“The concert is strung from a broad range of our repertoire and a variety of generations and styles. The first two pieces pay reference and homage to folk cultures beyond that of the Western classical tradition. Dvorak is referencing late 19th century sounds and folk music he was hearing in America.”
Verona, on the faculty of Oberlin College and Conservatory of Music in Ohio, formed when members were advanced students at Indiana University. Their professional combination was encouraged by the Pacifica Quartet, which has been featured by the CMSD.
“I went to a music day school in the San Francisco Bay area, where the violin students played viola,” Rojansky, 31, recalled.
“I ended up playing both fairly seriously until I decided to focus on the viola at Oberlin, where I did my undergraduate degree.
“After Indiana, we went [on faculty] to the Julliard School as a quartet and then to the New England Conservatory as a quartet.

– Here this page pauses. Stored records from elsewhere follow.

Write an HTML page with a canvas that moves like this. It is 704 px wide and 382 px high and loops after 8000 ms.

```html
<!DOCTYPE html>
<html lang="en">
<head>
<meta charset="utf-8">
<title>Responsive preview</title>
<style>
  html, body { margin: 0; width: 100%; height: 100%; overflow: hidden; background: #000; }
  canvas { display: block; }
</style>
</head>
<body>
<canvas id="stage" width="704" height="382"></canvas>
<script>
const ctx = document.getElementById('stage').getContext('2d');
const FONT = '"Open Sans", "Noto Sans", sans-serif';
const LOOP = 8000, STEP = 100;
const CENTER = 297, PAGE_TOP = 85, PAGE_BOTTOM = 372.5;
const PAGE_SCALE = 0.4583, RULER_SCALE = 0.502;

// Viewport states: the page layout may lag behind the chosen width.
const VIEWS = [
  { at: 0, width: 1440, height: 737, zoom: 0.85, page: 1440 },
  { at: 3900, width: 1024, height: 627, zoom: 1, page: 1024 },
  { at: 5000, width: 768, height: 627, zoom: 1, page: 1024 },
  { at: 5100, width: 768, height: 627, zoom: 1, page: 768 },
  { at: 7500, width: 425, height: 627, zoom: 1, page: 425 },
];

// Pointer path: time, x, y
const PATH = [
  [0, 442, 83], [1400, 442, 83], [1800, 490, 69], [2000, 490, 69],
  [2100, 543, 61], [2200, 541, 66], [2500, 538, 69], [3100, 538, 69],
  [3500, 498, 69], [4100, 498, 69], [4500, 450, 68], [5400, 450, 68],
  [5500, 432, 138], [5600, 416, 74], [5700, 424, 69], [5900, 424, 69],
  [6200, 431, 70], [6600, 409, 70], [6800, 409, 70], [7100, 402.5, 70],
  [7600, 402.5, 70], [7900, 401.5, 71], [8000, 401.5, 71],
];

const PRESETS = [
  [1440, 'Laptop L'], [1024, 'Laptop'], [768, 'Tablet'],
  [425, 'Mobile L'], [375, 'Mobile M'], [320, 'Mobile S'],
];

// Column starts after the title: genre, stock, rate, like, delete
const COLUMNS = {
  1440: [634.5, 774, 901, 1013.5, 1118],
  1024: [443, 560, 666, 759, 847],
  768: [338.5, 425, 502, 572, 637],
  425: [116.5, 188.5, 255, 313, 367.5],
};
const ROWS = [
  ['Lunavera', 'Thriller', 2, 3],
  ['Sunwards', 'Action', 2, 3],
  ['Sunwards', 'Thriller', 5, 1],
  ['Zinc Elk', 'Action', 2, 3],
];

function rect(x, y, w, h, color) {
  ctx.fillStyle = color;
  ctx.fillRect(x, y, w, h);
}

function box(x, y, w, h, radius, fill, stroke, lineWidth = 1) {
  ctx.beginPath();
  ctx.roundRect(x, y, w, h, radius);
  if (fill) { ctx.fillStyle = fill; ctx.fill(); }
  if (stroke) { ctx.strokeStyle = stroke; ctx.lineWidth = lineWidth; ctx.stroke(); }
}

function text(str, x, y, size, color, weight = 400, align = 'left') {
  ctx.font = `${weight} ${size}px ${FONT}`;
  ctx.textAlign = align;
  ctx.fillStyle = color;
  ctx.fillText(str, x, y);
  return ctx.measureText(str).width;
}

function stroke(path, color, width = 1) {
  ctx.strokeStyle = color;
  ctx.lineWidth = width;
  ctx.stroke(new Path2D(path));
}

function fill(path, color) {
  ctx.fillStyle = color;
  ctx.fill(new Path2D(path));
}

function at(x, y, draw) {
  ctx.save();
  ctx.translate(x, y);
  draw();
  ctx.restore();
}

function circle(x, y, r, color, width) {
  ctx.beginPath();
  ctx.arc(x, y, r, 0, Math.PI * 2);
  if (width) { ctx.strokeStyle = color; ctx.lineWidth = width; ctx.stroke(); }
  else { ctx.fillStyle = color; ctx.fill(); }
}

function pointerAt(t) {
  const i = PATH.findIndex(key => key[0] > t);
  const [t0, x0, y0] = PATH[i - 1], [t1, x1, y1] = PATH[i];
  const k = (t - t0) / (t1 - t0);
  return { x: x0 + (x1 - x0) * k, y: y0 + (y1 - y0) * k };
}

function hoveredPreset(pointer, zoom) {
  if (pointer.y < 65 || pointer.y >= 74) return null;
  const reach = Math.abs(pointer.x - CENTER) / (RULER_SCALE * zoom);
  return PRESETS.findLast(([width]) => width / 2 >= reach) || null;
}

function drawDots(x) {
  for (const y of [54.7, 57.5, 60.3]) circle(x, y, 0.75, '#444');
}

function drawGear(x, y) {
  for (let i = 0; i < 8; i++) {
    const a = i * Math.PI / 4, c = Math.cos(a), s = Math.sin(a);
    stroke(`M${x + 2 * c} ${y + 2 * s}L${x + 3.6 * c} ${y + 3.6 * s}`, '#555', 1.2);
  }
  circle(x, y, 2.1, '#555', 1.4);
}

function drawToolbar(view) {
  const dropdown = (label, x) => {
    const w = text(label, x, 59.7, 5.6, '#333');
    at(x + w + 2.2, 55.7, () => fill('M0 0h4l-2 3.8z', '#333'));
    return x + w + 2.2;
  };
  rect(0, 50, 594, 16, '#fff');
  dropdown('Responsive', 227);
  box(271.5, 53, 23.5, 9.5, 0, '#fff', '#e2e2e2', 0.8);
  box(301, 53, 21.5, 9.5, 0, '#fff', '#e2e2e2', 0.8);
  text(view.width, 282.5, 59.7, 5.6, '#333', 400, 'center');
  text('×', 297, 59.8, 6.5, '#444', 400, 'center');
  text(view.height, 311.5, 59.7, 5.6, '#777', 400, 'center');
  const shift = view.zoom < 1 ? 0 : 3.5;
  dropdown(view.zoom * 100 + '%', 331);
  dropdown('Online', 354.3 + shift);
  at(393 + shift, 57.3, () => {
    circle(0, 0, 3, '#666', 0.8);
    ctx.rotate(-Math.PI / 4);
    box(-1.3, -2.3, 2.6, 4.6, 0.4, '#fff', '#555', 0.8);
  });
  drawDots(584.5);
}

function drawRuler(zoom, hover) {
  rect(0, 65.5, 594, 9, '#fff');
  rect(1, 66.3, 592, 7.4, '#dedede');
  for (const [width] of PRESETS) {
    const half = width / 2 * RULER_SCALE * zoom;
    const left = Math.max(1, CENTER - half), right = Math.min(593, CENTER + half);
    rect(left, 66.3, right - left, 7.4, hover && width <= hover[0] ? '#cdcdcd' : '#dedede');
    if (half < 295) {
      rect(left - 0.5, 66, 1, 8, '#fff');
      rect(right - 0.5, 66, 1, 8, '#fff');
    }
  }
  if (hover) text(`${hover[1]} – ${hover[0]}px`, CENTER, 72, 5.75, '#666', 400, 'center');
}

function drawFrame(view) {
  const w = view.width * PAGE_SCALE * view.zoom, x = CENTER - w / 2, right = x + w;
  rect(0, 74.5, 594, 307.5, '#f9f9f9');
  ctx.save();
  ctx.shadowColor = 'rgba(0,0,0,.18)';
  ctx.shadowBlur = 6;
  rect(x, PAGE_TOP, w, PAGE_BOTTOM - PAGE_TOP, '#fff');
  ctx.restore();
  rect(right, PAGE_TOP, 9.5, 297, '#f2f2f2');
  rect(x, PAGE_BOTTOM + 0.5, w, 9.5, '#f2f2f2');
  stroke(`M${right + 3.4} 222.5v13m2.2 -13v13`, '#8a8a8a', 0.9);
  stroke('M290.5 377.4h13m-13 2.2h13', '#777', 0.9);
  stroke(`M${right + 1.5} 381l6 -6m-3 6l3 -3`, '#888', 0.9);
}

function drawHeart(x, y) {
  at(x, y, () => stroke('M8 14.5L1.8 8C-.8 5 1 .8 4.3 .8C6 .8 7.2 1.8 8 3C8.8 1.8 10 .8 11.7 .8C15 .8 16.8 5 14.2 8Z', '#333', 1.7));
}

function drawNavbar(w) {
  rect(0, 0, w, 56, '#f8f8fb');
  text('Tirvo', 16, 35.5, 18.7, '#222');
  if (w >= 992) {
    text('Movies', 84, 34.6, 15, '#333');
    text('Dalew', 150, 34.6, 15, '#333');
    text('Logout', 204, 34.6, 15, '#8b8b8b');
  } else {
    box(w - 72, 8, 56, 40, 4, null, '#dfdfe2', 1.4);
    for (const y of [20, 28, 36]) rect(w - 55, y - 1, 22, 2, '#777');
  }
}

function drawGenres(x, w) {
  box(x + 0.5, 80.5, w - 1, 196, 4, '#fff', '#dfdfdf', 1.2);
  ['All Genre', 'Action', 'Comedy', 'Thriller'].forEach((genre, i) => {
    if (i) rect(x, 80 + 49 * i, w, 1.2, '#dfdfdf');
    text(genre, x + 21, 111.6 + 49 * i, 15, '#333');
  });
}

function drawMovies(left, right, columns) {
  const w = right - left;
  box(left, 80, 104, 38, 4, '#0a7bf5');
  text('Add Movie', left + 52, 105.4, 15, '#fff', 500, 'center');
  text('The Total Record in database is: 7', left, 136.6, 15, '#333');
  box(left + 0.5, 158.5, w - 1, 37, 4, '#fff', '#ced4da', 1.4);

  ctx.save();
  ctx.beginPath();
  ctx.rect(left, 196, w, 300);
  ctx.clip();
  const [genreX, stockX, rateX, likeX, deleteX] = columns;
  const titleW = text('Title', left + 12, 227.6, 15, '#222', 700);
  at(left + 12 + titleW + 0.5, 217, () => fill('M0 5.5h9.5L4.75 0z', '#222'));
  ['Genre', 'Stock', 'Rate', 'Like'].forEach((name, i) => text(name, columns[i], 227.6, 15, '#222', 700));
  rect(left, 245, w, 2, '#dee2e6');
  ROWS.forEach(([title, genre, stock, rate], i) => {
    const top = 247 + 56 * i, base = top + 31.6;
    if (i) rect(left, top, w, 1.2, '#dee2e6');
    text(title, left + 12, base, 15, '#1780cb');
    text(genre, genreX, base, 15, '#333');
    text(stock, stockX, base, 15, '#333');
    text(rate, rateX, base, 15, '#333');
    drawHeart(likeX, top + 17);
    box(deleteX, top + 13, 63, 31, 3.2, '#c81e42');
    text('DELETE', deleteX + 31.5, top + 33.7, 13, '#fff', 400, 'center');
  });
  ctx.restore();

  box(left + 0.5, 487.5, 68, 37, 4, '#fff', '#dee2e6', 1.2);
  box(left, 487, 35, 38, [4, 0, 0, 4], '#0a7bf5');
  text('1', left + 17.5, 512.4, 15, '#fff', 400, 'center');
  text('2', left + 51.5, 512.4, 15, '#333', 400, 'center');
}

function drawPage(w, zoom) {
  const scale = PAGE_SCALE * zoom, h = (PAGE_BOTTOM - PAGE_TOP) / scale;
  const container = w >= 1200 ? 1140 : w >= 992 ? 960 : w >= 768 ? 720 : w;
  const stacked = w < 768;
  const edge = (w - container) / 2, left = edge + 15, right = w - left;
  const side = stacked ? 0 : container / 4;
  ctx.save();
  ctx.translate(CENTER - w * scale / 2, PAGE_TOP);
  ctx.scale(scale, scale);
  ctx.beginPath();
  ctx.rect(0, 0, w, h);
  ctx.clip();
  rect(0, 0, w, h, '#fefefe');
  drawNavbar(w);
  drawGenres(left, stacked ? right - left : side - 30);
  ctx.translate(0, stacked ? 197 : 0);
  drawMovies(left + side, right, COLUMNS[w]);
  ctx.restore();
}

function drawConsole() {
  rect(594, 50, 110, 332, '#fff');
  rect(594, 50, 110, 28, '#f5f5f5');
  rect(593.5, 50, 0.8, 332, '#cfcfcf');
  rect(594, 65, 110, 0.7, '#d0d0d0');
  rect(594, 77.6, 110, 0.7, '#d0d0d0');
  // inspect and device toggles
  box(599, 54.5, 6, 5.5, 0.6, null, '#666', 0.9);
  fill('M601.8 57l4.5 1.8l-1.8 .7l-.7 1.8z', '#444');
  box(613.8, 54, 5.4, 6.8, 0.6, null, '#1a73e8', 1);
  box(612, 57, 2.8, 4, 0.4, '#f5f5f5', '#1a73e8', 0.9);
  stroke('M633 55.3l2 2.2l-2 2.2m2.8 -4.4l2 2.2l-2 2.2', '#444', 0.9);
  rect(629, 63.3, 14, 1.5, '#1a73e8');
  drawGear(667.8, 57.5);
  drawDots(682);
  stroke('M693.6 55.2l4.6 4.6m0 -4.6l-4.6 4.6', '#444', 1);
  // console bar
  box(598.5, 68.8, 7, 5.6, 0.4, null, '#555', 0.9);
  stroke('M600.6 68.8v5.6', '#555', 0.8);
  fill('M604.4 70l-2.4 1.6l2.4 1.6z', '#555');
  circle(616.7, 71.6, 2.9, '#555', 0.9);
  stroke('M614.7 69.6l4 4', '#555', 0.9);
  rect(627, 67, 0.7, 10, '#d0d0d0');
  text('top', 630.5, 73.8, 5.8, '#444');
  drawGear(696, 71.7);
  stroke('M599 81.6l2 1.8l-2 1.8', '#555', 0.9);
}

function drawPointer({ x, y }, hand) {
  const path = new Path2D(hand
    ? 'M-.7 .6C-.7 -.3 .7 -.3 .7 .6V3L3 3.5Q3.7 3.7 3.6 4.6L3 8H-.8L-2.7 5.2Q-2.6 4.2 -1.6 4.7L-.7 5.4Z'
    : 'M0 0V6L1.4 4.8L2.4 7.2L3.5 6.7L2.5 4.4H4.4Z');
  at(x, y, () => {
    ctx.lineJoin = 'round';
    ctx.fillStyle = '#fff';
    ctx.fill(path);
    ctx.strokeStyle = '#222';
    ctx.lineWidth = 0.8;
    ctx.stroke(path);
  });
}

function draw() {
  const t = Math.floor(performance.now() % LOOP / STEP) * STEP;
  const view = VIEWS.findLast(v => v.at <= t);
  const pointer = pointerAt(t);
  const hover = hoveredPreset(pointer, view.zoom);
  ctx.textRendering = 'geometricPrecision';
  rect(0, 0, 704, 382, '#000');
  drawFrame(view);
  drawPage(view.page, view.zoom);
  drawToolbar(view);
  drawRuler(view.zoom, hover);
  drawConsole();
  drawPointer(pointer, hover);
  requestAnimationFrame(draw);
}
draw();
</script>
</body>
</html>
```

We’ve been so fortunate to have performed at places like Carnegie Hall in New York and the Kennedy Center for the Performing Arts in Washington, D.C.”

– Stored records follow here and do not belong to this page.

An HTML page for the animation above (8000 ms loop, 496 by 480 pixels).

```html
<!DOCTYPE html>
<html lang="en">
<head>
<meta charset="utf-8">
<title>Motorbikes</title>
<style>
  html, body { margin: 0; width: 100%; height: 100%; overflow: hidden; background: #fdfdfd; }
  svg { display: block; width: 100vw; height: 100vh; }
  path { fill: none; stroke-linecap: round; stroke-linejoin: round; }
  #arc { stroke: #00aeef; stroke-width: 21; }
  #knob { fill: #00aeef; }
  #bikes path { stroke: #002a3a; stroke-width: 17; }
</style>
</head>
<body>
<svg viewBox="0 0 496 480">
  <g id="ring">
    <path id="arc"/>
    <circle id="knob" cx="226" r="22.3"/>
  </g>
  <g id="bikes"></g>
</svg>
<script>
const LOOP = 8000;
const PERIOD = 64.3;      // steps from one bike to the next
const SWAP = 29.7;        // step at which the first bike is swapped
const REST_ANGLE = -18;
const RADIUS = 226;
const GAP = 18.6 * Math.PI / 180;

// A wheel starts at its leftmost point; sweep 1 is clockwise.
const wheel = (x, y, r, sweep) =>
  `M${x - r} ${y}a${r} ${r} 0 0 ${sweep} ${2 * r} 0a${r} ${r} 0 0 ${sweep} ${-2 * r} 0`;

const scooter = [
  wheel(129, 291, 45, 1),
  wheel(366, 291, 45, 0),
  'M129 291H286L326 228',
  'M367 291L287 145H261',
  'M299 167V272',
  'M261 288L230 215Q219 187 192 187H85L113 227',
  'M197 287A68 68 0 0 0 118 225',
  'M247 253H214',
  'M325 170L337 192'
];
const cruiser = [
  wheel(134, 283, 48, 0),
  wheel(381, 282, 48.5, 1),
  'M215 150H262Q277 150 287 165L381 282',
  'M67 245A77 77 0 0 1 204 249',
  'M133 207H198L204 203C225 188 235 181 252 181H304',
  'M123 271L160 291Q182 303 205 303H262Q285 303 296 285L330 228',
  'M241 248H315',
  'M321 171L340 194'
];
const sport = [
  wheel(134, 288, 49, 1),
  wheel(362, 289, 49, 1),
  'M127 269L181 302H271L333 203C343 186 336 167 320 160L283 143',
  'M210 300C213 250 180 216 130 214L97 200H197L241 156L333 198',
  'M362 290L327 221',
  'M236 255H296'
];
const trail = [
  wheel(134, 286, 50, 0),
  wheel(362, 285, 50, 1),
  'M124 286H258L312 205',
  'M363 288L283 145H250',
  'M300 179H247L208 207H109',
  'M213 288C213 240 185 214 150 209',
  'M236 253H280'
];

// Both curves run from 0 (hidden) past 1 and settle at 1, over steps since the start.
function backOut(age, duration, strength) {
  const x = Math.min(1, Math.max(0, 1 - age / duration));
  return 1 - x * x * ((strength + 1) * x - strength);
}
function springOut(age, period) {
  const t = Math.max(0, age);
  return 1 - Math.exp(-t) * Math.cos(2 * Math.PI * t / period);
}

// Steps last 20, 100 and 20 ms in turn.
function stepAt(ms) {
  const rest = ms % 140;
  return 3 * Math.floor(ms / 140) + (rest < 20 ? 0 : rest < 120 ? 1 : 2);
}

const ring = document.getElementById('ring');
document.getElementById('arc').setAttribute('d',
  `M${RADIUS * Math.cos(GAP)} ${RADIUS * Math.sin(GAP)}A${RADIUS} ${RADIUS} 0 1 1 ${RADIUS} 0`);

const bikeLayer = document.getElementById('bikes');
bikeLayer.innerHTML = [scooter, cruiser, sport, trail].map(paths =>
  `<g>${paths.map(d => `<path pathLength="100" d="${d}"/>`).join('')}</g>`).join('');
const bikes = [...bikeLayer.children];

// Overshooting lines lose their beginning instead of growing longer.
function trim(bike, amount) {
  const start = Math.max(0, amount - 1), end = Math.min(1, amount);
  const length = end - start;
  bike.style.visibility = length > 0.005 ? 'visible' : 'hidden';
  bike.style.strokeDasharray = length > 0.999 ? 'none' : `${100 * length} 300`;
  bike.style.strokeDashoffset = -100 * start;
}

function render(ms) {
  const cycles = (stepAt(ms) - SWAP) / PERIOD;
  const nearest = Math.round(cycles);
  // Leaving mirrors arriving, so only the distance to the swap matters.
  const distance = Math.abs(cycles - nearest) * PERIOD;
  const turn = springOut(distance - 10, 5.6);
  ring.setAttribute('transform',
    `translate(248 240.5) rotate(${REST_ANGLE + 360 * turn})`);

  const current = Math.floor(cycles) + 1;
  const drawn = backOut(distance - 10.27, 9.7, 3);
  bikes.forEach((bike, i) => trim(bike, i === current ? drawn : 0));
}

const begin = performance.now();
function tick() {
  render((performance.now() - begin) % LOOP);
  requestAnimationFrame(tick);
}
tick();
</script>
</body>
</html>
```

Verona, whose recognition has included the 2020 Chamber Music America’s Cleveland Quartet Award, performs music by many Jewish composers.
“I’ve been doing a lot of research, especially on Jewish composers who have been lost in history, and I’ve been struck by the incredible music that is out there and the prominent part of that music in classical repertoire,” said Rojansky, who had her bat mitzvah in California and has visited relatives in Israel.
“When it was an anniversary of Mieczyslaw Weinberg, a very famous and beloved Jewish composer, we performed Weinberg works within that season.
“We love and play a lot of Shostakovich, who was an advocate of Weinberg.”
With an interest in mixing the artistry of different cultures, Verona worked with Chamber Music Abu Dhabi to appear before audiences in the United Arab Emirates (UAE). One requested project involved a collaboration with local poets.
“Poetry is a very important part of the artistic culture in the UAE,” Rojansky explained.
“Their poets are celebrities, kind of like rock stars, and we suggested some Western classical music. The poets listened and wrote poems in Arabic — we got English translations — based on this music they had never heard. Without the background, they got the essence.”
Verona, which has performed in Kalamazoo and participated in a music competition at the University of Michigan, has continuing goals that involve diversity in composers, timelines, styles and cultural origins with a connecting story.
They chose the name Verona because of its prominence in the storylines of William Shakespeare.
The Verona Quartet presents a concert at 5 p.m. Saturday, May 15, at the Seligman Performing Arts Center, 22305 W. 13 Mile, Beverly Hills. The performance will be accessible remotely at 8 p.m. $10-$30 live/pay-what-you can remotely (available for one week on demand at cameramusic.org). (313) 335-3350. cmsdetroit.org.